the end of May turned out wet and chilly, and spring flowers have been very drawn out. on Monday (31st May) I went to Kemback wood, which was a treat, the bluebells still out.

as they were on the Balcarres estate on the Saturday

both these places have a lot of white in the mix too.

with the rain the Balcarres old sawmill waterwheel chute was at full charge

I was very happy to find marsh marigolds in a tiny burn alongside a stone wall above Colinsburgh, part of the folly foray five mile walk.

this fairytale neogothic gatehouse looking even more romantic with the clematis

I am hoping this chunky pergola (douglas fir from the sawmill at Newburgh) will soon be draped with white flowers too.

I’ve planted this clematis which has big white flowers, and a white montana, and I have a star jasmine on order, which is evergreen, except it will be ever bronze in the winter, and should cover the woodwork eventually. plus behind that bit of fence is a winter flowering jasmine … so I have put the tit box up in the top of the pergola, hoping to encourage lots of denizens and make my garden a bit more of a jungle.

the prairie seedlings are all doing well, everything is now potted on

but the older ones are rooting through the bottoms of the pots so I need to get a move on and prepare some ground. the intention is to sheet mulch part of the back lawn with cardboard, topsoil and farmyard manure, and to fence it off from my enthusiastic hole digging dog. it looks like we are in for a dryish week or two and I am already spot watering the front lawn where I’ve planted cowslip and harebell plugs, and having to water the old flowerbed in front of the house where I’ve sown seeds for oxeye daisy, field scabious and wild carrot.

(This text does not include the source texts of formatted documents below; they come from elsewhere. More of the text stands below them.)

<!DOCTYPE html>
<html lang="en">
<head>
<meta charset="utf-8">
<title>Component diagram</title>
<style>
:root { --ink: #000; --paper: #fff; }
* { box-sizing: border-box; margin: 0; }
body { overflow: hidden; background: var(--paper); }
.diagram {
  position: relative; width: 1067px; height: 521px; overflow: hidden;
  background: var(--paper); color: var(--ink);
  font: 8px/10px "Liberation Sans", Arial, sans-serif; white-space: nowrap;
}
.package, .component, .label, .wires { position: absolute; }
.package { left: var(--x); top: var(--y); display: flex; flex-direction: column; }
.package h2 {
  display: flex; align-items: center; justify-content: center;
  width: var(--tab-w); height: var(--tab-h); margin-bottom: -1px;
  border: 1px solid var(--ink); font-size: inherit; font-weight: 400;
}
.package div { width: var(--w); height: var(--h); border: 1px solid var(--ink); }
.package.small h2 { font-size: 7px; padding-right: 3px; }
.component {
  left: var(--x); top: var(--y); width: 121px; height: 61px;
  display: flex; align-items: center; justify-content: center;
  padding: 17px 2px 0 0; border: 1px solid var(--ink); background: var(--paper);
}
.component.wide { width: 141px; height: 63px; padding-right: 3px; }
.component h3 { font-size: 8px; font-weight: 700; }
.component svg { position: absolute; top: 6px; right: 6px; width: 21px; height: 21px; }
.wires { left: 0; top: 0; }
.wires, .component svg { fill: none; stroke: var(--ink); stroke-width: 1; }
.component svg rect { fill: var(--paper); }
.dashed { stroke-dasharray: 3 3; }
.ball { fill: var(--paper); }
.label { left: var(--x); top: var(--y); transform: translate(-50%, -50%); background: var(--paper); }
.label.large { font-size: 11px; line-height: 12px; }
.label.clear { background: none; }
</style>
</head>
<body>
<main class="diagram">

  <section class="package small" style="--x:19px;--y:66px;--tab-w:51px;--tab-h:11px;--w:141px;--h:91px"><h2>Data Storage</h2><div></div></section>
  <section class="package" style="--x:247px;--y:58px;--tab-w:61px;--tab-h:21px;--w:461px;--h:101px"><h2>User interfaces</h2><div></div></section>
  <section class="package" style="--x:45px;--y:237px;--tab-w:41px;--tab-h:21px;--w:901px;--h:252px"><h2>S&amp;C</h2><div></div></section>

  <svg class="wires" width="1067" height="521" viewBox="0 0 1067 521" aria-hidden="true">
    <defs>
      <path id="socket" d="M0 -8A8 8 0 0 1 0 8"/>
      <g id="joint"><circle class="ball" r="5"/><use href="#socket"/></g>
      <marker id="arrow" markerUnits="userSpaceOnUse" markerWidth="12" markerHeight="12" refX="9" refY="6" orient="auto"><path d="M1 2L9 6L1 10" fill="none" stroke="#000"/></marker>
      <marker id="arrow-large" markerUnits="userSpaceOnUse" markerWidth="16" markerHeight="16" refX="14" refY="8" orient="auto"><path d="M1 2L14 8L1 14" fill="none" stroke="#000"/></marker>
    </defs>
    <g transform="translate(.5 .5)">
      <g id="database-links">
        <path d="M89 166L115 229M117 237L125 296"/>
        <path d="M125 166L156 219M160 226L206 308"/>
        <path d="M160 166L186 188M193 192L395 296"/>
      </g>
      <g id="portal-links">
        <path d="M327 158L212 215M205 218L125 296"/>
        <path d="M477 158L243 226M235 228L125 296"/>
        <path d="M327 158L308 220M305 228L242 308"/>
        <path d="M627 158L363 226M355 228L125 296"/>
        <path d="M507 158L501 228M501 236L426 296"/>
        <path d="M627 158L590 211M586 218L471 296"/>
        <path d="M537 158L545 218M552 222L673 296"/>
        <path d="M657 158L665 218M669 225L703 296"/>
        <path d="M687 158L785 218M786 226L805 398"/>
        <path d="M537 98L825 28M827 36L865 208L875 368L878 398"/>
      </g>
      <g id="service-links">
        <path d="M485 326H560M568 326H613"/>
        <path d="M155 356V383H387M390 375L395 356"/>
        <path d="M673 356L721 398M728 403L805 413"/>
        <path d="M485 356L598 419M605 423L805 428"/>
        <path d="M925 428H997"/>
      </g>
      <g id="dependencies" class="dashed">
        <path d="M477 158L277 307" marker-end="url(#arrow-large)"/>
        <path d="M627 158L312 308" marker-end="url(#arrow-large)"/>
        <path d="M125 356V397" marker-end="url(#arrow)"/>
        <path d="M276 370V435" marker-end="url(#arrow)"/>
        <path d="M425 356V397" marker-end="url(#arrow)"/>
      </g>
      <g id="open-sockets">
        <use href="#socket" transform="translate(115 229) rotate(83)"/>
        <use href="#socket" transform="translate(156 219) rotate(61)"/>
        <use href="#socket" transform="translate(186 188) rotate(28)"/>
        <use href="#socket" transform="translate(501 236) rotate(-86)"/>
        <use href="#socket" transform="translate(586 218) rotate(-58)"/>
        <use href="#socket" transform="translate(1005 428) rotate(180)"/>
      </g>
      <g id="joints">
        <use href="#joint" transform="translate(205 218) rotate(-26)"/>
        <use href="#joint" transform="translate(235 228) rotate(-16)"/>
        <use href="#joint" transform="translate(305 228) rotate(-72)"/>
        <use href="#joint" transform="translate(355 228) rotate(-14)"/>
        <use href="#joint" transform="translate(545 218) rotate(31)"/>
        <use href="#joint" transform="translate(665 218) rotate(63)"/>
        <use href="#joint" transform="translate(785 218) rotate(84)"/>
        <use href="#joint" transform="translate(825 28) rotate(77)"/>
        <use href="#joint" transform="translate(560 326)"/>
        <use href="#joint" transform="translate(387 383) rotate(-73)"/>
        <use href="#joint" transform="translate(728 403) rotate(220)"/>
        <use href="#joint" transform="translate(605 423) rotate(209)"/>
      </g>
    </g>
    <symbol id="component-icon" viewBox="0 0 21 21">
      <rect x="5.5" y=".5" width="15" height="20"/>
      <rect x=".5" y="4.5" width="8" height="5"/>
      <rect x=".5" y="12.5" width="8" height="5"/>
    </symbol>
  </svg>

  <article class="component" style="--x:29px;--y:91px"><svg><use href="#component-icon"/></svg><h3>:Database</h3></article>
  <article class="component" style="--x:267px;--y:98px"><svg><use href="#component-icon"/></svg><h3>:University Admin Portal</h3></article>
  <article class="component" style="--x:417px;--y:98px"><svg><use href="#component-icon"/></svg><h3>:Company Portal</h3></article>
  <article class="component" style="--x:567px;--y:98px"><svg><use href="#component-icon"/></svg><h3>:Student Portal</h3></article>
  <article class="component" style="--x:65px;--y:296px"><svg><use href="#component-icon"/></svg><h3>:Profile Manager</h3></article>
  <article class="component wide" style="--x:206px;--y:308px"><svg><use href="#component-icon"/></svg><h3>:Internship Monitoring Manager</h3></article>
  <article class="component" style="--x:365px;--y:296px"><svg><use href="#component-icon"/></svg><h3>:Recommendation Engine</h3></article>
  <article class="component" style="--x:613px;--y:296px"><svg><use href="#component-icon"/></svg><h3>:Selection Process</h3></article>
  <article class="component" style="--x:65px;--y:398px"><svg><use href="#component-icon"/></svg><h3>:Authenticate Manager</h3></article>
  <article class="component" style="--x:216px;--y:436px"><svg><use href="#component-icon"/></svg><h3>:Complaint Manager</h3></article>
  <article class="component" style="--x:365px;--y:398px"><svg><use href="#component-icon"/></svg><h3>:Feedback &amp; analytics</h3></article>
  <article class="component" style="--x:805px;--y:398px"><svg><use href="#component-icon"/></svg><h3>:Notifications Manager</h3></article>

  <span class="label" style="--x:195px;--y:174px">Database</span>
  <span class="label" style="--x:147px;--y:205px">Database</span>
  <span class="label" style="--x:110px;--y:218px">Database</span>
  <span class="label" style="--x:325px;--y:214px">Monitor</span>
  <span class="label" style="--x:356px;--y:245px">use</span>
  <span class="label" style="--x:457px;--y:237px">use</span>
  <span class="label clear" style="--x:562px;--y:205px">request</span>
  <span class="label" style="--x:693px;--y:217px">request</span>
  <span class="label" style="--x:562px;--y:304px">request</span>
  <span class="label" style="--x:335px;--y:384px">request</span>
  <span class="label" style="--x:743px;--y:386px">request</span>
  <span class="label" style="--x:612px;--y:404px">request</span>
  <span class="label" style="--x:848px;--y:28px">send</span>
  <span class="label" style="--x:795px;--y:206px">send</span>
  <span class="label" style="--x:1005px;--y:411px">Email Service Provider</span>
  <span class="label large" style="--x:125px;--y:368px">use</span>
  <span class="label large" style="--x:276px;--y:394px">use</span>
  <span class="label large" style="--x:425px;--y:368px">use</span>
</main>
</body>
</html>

I’m continuing to draw out in the field, not so much for information, but for the feel of it

it loosens things up

here’s another big painting, the blue on it a bit of a surprise. on the lines, it was a blue I had mixed up a week or so before, and it needed using up – I was amazed it was still viable – and after that it took over.

still quite translucent, and some of it with a lustre

plus some pink got going

an echo of these rather beautiful exotics at Balcarres

pink balancing act

so it ended up with more blue and more bright light green, and the peachy orange …. and it was Bob Dylan’s 80th birthday, because of which I’d bought his most recent album, Rough and Rowdy Ways, so this is called To Give Myself to You/ Blue/ Green/ Pink/ Orange Spring, and it’s 160 x 176 cm.

more pink

and that pale yellowy green – a different kind of fern. I am looking at my grasses, sedges and ferns reference book, but it’s very hard to tell. this could be an ostrich fern, of the hard fern family, not native but it says cultivated and sometimes naturalised – which would fit this artificial habitat, along with the rhododendrons and azaleas. next time I am at Balcarres I’ll have to look for some other clues, for the two kinds of fronds, and the erect rootstocks.

all the woods here are full of ferns, rather than the bramble and other impenetrable scramblers and nettles I am used to in Norfolk. as the woods here are generally on high rocky ground, rather than the swampy places they generally occupy in Norfolk, I suppose it could be to do with soil and drainage. they are a beautiful sight, especially when just uncurling.

scaly male fern is generally cited as present in woods here, I think along with male fern. I need to look more carefully to see if there are buckler, lady fern or any others. adders tongue is present in Tentsmuir forest, but I haven’t noticed it anywhere else. many of the male or scaly male ferns have huge stumps and must be very old.

back in the studio a somewhat ferny painting, a diptych consisting of two birch ply panels set on deep frames so there is a nice three-dimensional element to them.

I put it up on the painting wall, attached a brush to a cane with some tape, and painted it very much from a distance with loops and splats of this soft green.

some marks were added with aquarelle crayon

“Outset/ferns/gravity”, acrylic and collage, 41 x 82 cm.